previewed on PC
All roads lead to London
When you are told that there is an event in London to play Marvel Heroes and meet David Brevik, cofounder of Blizzard North and creator of Diablo I and Diablo II, it is not the kind of opportunity you pass up, even if it was the very next day. Fortunately, my life allows for spontaneous trips, and I was on my way to the English capital the very next day. Marvel Heroes is an action, role playing, massively multiplayer game where you and many others play as characters from the Marvel universe. With Brevik at the helm, there are significant similarities in gameplay to the Diablo games, albeit with a few enhancements and changes.
The event was being held at The Soho Hotel in London’s West End. I felt a little underdressed when I arrived in my tattered jeans, and a little lost at the outset. Thankfully, I quickly found what I was looking for: a lavishly decorated room with four Alienware laptops ready to showcase the game. Marvel Heroes was already loaded up on the screens, and I was invited to take my place and play. I happened to choose the laptop with Thor pre-loaded, waiting for the player’s guiding hand. “Thor is overpowered at the moment,” joked one of the developer.
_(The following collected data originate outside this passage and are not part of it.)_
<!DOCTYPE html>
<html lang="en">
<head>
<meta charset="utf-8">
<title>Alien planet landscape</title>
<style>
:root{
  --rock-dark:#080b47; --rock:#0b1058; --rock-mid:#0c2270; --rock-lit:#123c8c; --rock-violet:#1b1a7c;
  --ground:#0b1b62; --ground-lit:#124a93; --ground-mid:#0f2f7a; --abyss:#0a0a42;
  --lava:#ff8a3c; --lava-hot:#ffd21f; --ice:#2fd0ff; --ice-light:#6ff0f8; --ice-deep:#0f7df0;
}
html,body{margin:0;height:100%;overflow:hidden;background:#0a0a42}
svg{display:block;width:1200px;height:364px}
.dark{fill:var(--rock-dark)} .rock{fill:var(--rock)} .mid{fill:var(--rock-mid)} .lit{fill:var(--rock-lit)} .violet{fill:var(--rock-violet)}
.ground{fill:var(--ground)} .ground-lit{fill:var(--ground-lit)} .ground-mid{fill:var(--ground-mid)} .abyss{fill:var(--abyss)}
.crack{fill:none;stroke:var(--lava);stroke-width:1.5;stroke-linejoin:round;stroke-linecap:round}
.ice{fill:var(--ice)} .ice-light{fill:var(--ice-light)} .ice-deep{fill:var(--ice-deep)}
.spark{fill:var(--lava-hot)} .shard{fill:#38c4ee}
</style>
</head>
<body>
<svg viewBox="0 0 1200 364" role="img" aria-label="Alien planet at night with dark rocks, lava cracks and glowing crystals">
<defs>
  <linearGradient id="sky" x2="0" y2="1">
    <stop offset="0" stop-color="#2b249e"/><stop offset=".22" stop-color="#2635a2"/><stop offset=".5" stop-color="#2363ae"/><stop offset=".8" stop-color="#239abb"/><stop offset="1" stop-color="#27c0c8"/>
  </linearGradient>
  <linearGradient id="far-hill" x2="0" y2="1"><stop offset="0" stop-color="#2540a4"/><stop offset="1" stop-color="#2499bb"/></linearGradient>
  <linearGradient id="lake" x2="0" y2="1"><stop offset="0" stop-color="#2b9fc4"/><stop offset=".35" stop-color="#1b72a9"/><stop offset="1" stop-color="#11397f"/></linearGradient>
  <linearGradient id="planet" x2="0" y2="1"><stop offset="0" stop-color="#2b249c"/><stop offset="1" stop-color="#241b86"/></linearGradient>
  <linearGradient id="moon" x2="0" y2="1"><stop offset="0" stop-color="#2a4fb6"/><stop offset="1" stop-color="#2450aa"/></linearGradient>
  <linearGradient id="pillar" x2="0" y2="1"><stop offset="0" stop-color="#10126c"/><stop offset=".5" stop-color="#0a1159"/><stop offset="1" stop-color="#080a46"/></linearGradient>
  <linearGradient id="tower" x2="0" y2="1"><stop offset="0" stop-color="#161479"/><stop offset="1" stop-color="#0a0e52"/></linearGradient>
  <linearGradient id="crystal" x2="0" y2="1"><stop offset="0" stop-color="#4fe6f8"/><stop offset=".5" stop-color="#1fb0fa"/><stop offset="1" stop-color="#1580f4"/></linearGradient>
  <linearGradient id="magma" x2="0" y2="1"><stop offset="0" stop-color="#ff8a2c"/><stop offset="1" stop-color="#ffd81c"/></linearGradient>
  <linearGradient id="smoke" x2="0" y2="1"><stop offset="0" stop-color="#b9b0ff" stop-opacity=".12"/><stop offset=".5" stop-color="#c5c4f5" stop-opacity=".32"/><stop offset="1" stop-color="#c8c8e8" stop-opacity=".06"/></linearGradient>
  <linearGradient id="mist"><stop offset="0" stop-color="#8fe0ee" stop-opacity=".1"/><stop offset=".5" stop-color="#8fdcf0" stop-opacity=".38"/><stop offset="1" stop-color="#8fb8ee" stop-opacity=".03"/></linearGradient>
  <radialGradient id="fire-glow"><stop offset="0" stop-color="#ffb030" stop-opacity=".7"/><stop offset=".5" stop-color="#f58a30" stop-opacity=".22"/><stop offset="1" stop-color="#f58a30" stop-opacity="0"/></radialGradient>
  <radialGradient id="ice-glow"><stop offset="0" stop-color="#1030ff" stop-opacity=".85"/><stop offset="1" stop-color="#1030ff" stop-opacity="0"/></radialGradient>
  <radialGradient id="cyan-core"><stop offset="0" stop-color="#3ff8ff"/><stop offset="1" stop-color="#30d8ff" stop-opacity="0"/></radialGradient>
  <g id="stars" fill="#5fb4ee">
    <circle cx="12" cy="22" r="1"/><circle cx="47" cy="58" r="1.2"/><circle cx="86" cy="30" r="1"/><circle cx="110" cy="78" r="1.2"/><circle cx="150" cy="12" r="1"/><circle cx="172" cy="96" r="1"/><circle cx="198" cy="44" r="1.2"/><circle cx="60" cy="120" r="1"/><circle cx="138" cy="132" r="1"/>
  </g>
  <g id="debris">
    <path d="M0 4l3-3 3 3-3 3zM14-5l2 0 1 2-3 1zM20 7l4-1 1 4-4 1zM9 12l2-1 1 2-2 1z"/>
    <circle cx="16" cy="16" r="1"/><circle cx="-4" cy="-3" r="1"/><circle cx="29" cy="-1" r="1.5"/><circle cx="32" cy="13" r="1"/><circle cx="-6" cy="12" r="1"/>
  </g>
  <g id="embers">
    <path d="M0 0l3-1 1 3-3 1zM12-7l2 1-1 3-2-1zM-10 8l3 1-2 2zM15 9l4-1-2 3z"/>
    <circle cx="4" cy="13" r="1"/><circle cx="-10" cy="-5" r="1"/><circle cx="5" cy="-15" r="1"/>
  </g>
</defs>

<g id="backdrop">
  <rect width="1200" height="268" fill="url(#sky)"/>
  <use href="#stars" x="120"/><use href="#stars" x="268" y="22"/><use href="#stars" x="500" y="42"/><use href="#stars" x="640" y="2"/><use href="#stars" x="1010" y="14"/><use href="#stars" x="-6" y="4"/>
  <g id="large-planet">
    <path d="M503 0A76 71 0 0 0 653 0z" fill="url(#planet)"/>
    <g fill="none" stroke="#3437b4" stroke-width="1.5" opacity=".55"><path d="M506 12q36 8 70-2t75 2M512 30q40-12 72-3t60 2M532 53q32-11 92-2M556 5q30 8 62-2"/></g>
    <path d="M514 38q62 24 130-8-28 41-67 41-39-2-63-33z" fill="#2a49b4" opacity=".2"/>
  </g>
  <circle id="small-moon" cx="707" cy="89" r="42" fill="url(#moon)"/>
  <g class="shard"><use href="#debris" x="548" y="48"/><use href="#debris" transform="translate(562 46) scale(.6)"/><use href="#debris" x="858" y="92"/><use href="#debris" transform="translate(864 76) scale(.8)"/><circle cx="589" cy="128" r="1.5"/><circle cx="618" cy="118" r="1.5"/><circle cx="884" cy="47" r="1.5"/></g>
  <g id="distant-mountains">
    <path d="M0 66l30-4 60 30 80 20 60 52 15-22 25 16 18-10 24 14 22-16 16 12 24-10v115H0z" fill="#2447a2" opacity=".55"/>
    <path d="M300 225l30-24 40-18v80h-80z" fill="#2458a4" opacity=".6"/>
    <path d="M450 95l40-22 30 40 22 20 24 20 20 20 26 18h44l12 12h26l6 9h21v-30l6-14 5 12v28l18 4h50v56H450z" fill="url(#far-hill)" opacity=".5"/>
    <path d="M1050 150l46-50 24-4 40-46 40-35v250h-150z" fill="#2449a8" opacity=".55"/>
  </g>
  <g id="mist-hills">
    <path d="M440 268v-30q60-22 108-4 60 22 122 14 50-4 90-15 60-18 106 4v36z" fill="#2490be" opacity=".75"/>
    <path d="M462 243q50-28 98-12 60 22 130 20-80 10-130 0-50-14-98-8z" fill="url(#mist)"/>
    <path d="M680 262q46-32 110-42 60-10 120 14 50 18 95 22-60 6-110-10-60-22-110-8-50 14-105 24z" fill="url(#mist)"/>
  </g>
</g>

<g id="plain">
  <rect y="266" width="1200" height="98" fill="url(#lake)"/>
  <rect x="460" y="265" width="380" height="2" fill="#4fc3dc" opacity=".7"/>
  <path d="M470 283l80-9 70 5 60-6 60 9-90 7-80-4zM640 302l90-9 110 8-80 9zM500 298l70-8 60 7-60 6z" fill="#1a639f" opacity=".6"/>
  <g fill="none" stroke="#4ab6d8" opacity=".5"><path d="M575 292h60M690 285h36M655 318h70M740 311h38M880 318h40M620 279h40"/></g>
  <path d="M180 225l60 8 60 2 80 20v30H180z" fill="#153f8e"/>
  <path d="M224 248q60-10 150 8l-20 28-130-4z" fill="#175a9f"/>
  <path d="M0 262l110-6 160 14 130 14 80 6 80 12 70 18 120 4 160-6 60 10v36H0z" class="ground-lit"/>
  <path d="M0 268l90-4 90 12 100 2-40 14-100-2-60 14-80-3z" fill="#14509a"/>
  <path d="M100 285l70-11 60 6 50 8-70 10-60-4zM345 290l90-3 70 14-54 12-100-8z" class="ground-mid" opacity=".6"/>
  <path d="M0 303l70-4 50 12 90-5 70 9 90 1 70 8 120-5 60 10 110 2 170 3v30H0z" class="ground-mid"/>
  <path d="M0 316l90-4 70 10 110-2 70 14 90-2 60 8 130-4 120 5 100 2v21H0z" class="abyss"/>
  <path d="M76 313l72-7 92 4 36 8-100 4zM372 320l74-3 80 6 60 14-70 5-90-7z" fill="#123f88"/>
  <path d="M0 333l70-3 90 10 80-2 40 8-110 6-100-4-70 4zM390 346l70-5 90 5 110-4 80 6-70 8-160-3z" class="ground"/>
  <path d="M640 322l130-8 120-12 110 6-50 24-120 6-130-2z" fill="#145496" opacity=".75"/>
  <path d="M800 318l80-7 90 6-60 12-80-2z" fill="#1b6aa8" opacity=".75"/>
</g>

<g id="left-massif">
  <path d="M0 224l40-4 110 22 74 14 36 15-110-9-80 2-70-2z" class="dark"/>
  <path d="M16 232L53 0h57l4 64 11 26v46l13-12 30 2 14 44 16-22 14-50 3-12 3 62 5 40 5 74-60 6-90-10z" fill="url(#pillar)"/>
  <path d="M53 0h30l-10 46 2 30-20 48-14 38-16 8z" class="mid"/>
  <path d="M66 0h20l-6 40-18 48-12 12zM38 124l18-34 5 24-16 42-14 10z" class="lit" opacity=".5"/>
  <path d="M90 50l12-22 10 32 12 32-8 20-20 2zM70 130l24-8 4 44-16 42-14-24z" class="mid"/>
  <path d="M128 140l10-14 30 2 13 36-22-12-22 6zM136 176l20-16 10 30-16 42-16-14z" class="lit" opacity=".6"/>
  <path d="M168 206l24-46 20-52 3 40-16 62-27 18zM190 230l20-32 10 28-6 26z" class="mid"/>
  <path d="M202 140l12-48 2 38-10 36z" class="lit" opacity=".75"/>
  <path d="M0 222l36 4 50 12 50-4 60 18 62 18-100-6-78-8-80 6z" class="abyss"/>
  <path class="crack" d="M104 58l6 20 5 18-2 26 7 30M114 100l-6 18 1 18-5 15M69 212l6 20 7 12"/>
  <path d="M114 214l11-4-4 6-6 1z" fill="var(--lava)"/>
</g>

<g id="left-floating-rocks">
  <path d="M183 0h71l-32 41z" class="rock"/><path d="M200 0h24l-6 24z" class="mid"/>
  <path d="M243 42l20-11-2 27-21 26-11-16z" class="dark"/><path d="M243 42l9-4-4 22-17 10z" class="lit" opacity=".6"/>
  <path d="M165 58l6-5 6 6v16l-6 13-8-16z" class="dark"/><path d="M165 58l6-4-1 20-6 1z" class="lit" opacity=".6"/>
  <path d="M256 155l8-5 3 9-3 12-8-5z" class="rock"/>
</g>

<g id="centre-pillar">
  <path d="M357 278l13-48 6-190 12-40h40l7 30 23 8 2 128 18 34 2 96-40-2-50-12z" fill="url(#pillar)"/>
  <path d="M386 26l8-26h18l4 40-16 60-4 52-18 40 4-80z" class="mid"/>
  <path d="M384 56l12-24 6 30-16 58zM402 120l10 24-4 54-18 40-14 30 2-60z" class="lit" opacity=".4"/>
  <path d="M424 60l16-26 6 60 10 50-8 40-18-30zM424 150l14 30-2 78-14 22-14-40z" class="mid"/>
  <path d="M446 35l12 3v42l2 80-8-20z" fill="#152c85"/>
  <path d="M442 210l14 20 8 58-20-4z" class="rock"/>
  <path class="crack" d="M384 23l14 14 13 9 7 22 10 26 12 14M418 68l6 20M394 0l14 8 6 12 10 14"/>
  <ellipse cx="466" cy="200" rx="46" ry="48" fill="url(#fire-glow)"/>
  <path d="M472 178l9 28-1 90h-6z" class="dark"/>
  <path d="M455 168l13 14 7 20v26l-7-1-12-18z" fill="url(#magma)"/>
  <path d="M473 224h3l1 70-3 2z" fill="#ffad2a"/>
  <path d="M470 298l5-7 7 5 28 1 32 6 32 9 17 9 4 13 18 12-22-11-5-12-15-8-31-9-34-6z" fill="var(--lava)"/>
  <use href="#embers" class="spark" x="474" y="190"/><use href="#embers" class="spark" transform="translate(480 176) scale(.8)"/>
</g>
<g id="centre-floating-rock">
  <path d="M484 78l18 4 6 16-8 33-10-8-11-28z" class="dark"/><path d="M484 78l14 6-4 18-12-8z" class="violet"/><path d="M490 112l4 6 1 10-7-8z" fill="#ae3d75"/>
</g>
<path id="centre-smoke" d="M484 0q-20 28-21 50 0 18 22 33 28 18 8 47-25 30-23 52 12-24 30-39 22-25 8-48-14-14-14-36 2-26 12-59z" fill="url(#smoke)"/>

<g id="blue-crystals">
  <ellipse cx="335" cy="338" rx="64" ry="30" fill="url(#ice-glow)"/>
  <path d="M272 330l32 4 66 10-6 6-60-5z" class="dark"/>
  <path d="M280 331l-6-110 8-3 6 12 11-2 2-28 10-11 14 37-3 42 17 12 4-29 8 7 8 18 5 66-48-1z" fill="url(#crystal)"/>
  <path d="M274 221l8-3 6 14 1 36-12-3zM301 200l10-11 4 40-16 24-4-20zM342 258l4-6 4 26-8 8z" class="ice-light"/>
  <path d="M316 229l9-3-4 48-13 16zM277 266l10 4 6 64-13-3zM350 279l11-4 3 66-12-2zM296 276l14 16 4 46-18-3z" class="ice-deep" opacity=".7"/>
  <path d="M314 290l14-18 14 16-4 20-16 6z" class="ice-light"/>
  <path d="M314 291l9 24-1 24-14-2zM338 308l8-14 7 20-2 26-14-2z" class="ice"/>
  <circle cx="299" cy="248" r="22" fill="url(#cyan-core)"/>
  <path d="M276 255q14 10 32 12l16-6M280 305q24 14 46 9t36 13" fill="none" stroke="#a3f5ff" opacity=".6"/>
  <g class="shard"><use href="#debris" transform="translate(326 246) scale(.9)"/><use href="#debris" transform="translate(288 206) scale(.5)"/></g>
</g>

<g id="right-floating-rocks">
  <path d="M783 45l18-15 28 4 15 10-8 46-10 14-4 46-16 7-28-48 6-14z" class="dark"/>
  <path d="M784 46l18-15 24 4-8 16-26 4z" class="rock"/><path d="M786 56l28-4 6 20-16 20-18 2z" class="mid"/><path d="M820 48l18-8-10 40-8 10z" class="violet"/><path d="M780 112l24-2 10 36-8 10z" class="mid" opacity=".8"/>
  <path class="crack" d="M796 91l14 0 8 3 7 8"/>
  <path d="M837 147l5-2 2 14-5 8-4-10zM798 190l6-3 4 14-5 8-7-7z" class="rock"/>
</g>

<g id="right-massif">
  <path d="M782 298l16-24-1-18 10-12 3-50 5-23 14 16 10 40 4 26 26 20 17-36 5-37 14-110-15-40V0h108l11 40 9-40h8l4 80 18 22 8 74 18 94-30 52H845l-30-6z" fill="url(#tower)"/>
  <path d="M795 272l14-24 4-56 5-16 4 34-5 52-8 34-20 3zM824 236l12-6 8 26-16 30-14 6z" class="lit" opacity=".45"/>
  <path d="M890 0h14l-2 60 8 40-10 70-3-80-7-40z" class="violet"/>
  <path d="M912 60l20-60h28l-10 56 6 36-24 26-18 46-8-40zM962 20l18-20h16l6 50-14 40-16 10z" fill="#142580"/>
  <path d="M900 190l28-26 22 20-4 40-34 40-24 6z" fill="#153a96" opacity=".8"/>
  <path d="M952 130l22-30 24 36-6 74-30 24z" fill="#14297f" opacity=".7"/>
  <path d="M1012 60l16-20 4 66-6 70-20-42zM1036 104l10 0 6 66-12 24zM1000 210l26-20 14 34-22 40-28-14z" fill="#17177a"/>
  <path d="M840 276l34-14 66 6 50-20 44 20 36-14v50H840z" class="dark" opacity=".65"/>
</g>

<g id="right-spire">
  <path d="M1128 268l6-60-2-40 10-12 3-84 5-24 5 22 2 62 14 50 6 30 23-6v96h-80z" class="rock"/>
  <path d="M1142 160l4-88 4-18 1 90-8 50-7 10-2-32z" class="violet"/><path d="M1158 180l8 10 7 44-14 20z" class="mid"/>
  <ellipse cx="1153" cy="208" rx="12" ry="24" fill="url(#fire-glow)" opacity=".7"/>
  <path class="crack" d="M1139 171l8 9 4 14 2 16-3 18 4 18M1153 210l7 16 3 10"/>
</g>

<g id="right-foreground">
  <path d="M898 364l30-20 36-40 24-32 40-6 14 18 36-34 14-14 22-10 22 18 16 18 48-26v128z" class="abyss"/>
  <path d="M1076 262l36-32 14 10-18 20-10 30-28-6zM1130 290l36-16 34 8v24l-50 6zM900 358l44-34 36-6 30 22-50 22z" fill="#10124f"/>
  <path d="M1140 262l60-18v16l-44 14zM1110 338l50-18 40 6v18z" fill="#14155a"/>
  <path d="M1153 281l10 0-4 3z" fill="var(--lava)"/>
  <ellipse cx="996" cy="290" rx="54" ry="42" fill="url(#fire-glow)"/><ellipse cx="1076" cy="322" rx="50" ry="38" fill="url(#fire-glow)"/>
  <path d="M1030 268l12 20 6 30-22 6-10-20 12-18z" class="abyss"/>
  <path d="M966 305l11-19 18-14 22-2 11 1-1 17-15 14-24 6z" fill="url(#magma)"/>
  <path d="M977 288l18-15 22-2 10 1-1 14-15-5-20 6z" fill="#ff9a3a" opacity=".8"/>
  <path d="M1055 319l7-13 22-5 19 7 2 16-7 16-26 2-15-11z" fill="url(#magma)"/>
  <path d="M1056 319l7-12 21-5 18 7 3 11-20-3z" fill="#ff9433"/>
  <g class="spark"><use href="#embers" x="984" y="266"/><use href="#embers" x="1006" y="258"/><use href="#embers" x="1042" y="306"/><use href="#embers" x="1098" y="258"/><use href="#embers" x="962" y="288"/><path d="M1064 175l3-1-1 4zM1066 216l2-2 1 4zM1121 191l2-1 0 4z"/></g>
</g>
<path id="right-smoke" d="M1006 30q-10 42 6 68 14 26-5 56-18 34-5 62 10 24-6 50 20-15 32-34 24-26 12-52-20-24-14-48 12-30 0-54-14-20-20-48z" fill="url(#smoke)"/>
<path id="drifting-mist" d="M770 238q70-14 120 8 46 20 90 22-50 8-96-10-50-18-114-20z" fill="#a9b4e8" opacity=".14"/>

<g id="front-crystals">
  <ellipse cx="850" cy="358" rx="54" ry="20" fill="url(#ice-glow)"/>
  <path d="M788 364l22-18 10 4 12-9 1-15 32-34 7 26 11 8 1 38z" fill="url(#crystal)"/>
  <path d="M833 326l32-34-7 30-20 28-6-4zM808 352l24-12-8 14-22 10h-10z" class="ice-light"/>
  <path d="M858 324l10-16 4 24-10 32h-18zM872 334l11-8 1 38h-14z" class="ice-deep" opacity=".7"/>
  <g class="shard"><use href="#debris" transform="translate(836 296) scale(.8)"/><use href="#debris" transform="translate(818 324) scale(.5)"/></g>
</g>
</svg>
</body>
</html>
Interestingly, as long as you have them unlocked, you can switch to any one of the twenty-two characters that will be available at launch at any time, even during a mission. They each have their own separate contextual story, so you will have to play them all to get them to a reasonable point, but it is a nice thing to have. If you are in a situation which you think Spiderman might be more of a help than Hulk, then you can simply take a moment to swap out. Deciding to stick with Thor, I joined a party with everyone else in the room comprising of Cyclops, Deadpool and Ms Marvel. Each character has three skill trees to dump points into, leading to a huge variety of abilities. I was assured that characters like Hulk and Thing were different enough to remain fresh.
Unlike what people would assume when they hear the term ‘MMO’, Marvel Heroes follows a linear storyline. The massively multiplayer aspect comes in the multiplayer zones. The town area is a non combat zone where a hundred people might be trading, healing up, or just generally relaxing in between missions. Upon receiving a mission, you head out into one of the public zones. These are randomly generated areas which will hold 25-50 people. Public quests will crop up, allowing everyone in the zone to team up and take on a boss, rescue people from fires and so on. You also have private zones which are specific to you and anyone you happen to be playing with. These are smaller locations with a more focused goal.
The most interesting zones were the public ones. Developers Gazillion have an algorithm which will look at where everyone is in a level, and spawn in enemies appropriately. This means that there is always something to do, and indeed, whenever I finished killing a group of monsters, I would always see a new group on the edge of my screen. It did an excellent job of driving me endlessly forwards, and I barely had enough time to pick up the vast amount of loot that was dropping.